Commonly known as a septic tank and soakage trench or bed the traditional septic tank and soakage trench systems worked well for large lots (1/4 acre or more), but had limitations in clay soils (poor soakage conditions) or gravelly soils (too rapid soakage resulting in pollution of wells). For small lot subdivisions, septic tank effluent resulted in groundwater contamination in some locations. Un-maintained septic tanks exacerbated these problems. A primary systems do not treat wastewater in any way, they simply work to reduce solids before discharging the liquid to the soakage trench.

Secondary on-site wastewater systems.

On-site wastewater treatment has made rapid progress in the last 20 to 30 years due to advances in design methods, manufacturing techniques, and materials for enhancing and supporting small-scale wastewater treatment processes. A secondary systems does pre-treat wastewater before discharging in a controlled manner to a land treatment area on-site. Secondary systems are able to be used in less than ideal soil conditions and work to reduce harmful groundwater contamination.
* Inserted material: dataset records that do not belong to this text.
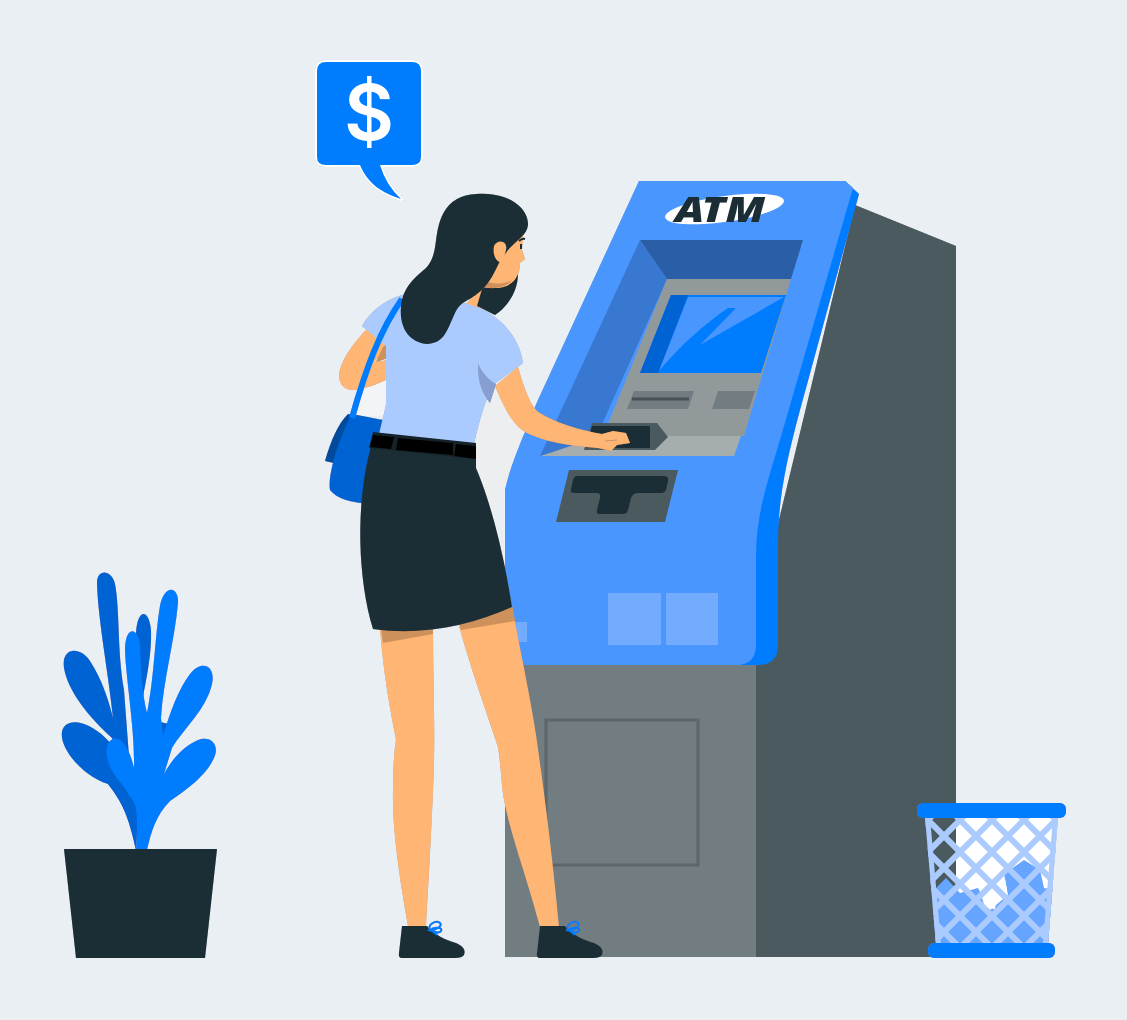
<!DOCTYPE html>
<html lang="en">
<head>
<meta charset="utf-8">
<title>Woman at an ATM</title>
<style>
:root {
  --ground: #e9eff3;
  --blue: #007cff;
  --blue-deep: #0063d4;
  --blue-dark: #004c9e;
  --panel: #4a96ff;
  --panel-light: #73abff;
  --recess-top: #2c5ea8;
  --recess-side: #3878d0;
  --pale: #abcbff;
  --paper: #66a5ff;
  --ink: #1c2e35;
  --steel-dark: #4c5a5f;
  --steel: #717d81;
  --steel-light: #92999b;
  --skin: #ffb573;
  --skin-shade: #cf915c;
  --white: #fff;
}
html, body { margin: 0; height: 100%; overflow: hidden; background: var(--ground); }
svg { display: block; width: 1127px; height: 1020px; }
.blue { fill: var(--blue); }
.blue-deep { fill: var(--blue-deep); }
.blue-dark { fill: var(--blue-dark); }
.panel { fill: var(--panel); }
.panel-light { fill: var(--panel-light); }
.pale { fill: var(--pale); }
.paper { fill: var(--paper); }
.ink { fill: var(--ink); }
.steel-dark { fill: var(--steel-dark); }
.steel { fill: var(--steel); }
.steel-light { fill: var(--steel-light); }
.skin { fill: var(--skin); }
.skin-shade { fill: var(--skin-shade); }
.white { fill: var(--white); }
.outline { stroke: #fff; stroke-width: 4; stroke-linejoin: round; paint-order: stroke; }
.dollar { font: 600 77px Inter, sans-serif; fill: var(--white); text-anchor: middle; }
.sign { font: italic 800 36px "Open Sans", sans-serif; fill: var(--ink); text-anchor: middle; }
.lace { fill: none; stroke: var(--blue); stroke-width: 2; }
.mesh { fill: none; stroke: var(--pale); stroke-width: 6; }
</style>
</head>
<body>
<svg viewBox="0 0 1127 1020" role="img" aria-label="A woman using a cash machine, with a plant and a waste basket">
  <defs>
    <clipPath id="basket-body"><path d="M925 817H1058L1048 944H936Z"/></clipPath>
    <filter id="edge" x="-5%" y="-5%" width="110%" height="110%">
      <feDropShadow dx="0" dy="0" stdDeviation="0.7" flood-color="#68747a" flood-opacity=".75"/>
    </filter>
    <g id="shoe">
      <path class="ink" d="M402 926H427C435 935 445 940 456 943C463 946 466 950 464 955Q462 958 455 958H402Q398 958 399 953Z"/>
      <path class="lace" d="M430 931C427 924 436 920 440 923C443 926 436 930 430 930C436 926 443 928 441 931C439 934 434 932 430 930M431 930L437 935"/>
    </g>
  </defs>

  <g id="speech-bubble" filter="url(#edge)">
    <path class="blue outline" stroke-width="2" d="M326 62H412Q421 62 421 71V157Q421 165 412 165H380Q386 185 401 199C382 193 368 184 360 165H326Q317 165 317 157V71Q317 62 326 62Z"/>
    <text class="dollar" x="369" y="140">$</text>
  </g>

  <g id="atm" filter="url(#edge)">
    <path class="steel-dark" d="M855 205L956 246V957H750V640Z"/>
    <path class="steel" d="M505 650H756V957H505Z"/>
    <rect x="546" y="720" width="152" height="145" fill="none" stroke="#5b6768" stroke-width="3"/>
    <path class="blue" d="M845 181L859 194L800 410C786 462 778 500 778 545V645Q778 665 758 665H735L750 520Z"/>
    <path class="panel" d="M639 181H845L853 188L780 440C764 492 756 520 756 556V645Q756 665 736 665H505V490C512 460 525 430 538 400Z"/>
    <g id="atm-sign">
      <ellipse class="white" cx="724.500" cy="209" rx="60" ry="13" transform="rotate(-8 724.500 209)"/>
      <text class="sign" x="720" y="222" textLength="90" lengthAdjust="spacingAndGlyphs">ATM</text>
    </g>
    <g id="atm-recess">
      <path fill="var(--recess-side)" d="M640 240L667 279L595 440L540 456Z"/>
      <path fill="var(--recess-top)" d="M640 240H803L791 279H667Z"/>
      <path class="steel-light" d="M667 279H791L744 436H603Z"/>
      <path fill="#a6adaf" d="M600 436H741L734 456H541Z"/>
      <path class="blue" d="M671 295H786L761 373H640Z"/>
      <path class="blue-deep" d="M671 295H688L658 373H640Z"/>
      <path class="panel" d="M688 297H784L700 345L736 308H728C702 326 680 346 659 371Z"/>
      <path class="steel" d="M634 391H694L688 409H627ZM718 391H755L749 409H712Z"/>
      <path d="M632 399H689" stroke="#465156" stroke-width="3"/>
    </g>
    <g id="cash-slot">
      <path class="steel-dark" d="M592 423H657L668 437L655 450H584Z"/>
      <path class="ink" d="M592 426H650V448H586Z"/>
    </g>
    <g id="card-reader">
      <path class="steel-dark" d="M569 470H678L665 522H556Z"/>
      <path class="ink" d="M577 476H664Q669 476 668 481L666 490Q665 493 661 493H638Q633 493 631 498L628 510Q627 514 623 514H600Q596 514 597 510L600 498Q601 493 597 493H574Q570 493 571 489L573 480Q574 476 577 476Z"/>
    </g>
    <path class="panel-light" d="M608 593H661V645H608ZM666 593H718V645H666ZM505 622H527V642H505Z"/>
  </g>

  <g id="background-gaps">
    <path fill="#eceeef" d="M494 386L516 374C522 390 528 404 536 410L523 436C512 464 502 490 492 518L475 465V440Z"/>
    <path fill="#f3f4f5" d="M360 388L388 376L384 416H354Z"/>
    <path fill="var(--ground)" d="M433 634L460 625L500 745L505 790V956H470L433 900Z"/>
  </g>

  <g id="woman" filter="url(#edge)">
    <g id="legs">
      <path class="skin" d="M380 628H433C433 690 436 740 433 790C431 840 428 890 426 926H408C400 880 392 830 393 790Q393 760 396 739C390 710 383 670 380 628Z"/>
      <path class="skin" d="M458 622L512 606C520 650 530 695 536 735C544 790 553 860 559 927H540C525 870 505 820 502 785Q500 760 498 747C485 708 468 660 458 622Z"/>
      <path class="skin-shade" d="M381 628L433 625V634L383 643ZM458 620L512 606L515 621L461 630Z"/>
    </g>
    <use href="#shoe"/>
    <use href="#shoe" x="138"/>

    <path id="far-arm" class="skin" d="M368 328C352 344 340 362 339 376Q340 390 354 390C368 388 380 383 390 378V360L374 362L388 345Z"/>
    <path class="skin-shade" d="M383 347L388 342V358L376 362Z"/>

    <g id="bag">
      <path class="blue-dark" d="M348 414L362 417L338 464L325 461C331 440 338 424 348 414Z"/>
      <path class="blue-deep" d="M352 414L388 421L372 504C350 503 336 498 330 490C327 475 340 435 352 414Z"/>
    </g>

    <path id="neck" class="skin" d="M464 306L484 284L505 286L480 314Z"/>
    <path id="hair-far-side" class="ink" d="M482 289L518 270C519 288 510 305 495 315L477 306Z"/>
    <g id="blouse">
      <path class="pale" d="M410 293C385 298 370 312 362 326L386 346V405L379 434L474 444C480 418 486 398 493 385L523 363C520 340 505 320 480 308L462 302Z"/>
      <path fill="#879fd0" d="M478 364Q486 379 496 384L490 403Q477 388 478 364Z"/>
    </g>
    <path id="bag-strap" d="M402 299C380 330 366 368 352 418" fill="none" stroke="var(--blue)" stroke-width="6"/>

    <g id="head">
      <path class="skin" d="M494 240L523 234L522 250L525 259L520 263C520 277 512 287 498 288L486 288Z"/>
      <path class="skin-shade" d="M485 281C496 285 506 284 512 280C507 287 495 290 482 287Z"/>
      <path d="M519 241Q522 238 525 239M521 244V249" fill="none" stroke="var(--ink)" stroke-width="2"/>
      <path class="ink" d="M476 194C506 191 529 207 528 225C527 235 517 240 508 250L499 263C493 276 487 287 477 294C467 302 461 301 455 313C447 330 445 343 427 344C409 342 399 328 401 306C403 286 417 276 426 268C440 253 432 234 444 212Q454 195 476 194Z"/>
      <path class="skin" d="M506 250C508 240 497 239 494 246C492 255 497 264 503 262Z"/>
    </g>

    <g id="near-arm">
      <path class="skin" d="M495 386L518 367C524 388 530 405 538 412C558 424 580 430 602 434L613 431L626 433L630 443L617 445L611 451L598 448C570 446 544 442 525 432C510 422 503 404 495 386Z"/>
      <path d="M605 441L617 440" stroke="var(--skin-shade)" stroke-width="1"/>
    </g>

    <g id="skirt">
      <path class="ink" d="M371 446L476 456V468C492 506 504 556 512 607C470 626 420 636 373 629C358 580 355 505 371 446Z"/>
      <path d="M373 432L476 443V459L369 448Z" fill="#16242a"/>
      <path d="M373 435L394 437L391 449L370 447ZM398 438L453 443V455L396 450ZM456 444L476 446V459L454 456Z" fill="#000"/>
    </g>
  </g>

  <g id="plant" filter="url(#edge)">
    <g class="blue-deep">
      <path d="M97 583C97 568 112 570 115 584C120 610 117 650 124 690L136 850C131 820 122 802 108 784C88 778 68 758 63 742C57 722 74 718 89 726C101 732 110 742 116 750L112 738C90 718 68 692 64 668C61 647 80 646 90 661C102 680 108 698 113 718C108 670 98 620 97 583Z"/>
      <path d="M136 634C137 608 149 608 151 630C152 654 146 680 142 702L134 690Z"/>
      <path d="M160 722L169 724L165 746L152 770Z"/>
    </g>
    <g class="blue">
      <path d="M136 850C138 820 133 797 121 783C108 769 103 751 109 742C116 733 128 741 134 768C135 730 126 680 125 650C125 626 138 626 140 645C141 668 142 694 147 713C154 680 155 635 160 606C164 584 179 586 178 603C175 638 163 682 161 718L163 736C170 712 179 688 190 674C202 659 216 666 212 684C206 710 184 728 172 748L164 774C172 759 184 746 198 740C211 735 220 745 214 758C206 776 186 790 170 801C156 815 151 832 147 850Z"/>
    </g>
    <path class="blue-deep" d="M108 768C116 787 132 792 136 808Q138 824 136 850C129 818 121 798 108 784Z"/>
    <path class="ink" d="M64 849H217L205 958H76Z"/>
  </g>

  <g id="waste-basket" filter="url(#edge)">
    <g clip-path="url(#basket-body)">
      <path class="white" d="M956 817H1058L1048 944H956Z"/>
      <path class="steel-dark" d="M925 817H956V944H936Z"/>
      <path class="paper" d="M934 890L946 878L960 893L978 888L990 910L1008 895L1004 874L1024 860L1040 870L1044 888L1056 890L1050 946H934Z"/>
      <path class="white" d="M978 884L1005 879L1007 890L997 897L995 909L985 908Z"/>
      <path class="mesh" d="M780 800L930 950M812 800L962 950M844 800L994 950M876 800L1026 950M908 800L1058 950M940 800L1090 950M972 800L1122 950M1004 800L1154 950M1036 800L1186 950
        M948 800L798 950M980 800L830 950M1012 800L862 950M1044 800L894 950M1076 800L926 950M1108 800L958 950M1140 800L990 950M1172 800L1022 950"/>
      <path class="mesh" d="M927 817L938 944M1056 817L1046 944"/>
    </g>
    <rect class="blue" x="917" y="803" width="149" height="15" rx="6"/>
    <rect class="blue" x="928" y="943" width="127" height="15" rx="6"/>
  </g>
</svg>
</body>
</html>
There is also a greater understanding of the role of soils and soil bacteria in adsorbing and treating waste nutrient material in on-site land-application areas. This has resulted in much wider choices in providing pre-treatment of domestic wastewaters and then subsequent discharge to a land treatment area on-site.

Primary Treatment versus Secondary Treatment

Traditional septic tank systems provide only ‘primary’ treatment and require ample topsoil and organic matter to enable bacteria to break down septic tank effluent and allow the water in the effluent to soak away effectively. The soil provides the majority of the treatment in a septic tank and soakage trench system. Poor soils can be a contributing factor to system failure. The ‘secondary’ treatment process provided by modern treatment systems (aerated treatment or modern septic tank and packed bed filter systems) breaks down most of the waste matter and creates nutrients for plant growth. The soil is a less important part of the treatment process, but is still required to capture bacteria and viruses and enable them to die off with time.

So which is the best method?

Usually the most environmentally effective on-site wastewater system comprises either an aerobic treatment plant, or a modern septic tank and packed bed (sand or textile filter) treatment plant, both of which produce high quality effluent for use in supporting plant growth in landscaped areas via dripline irrigation.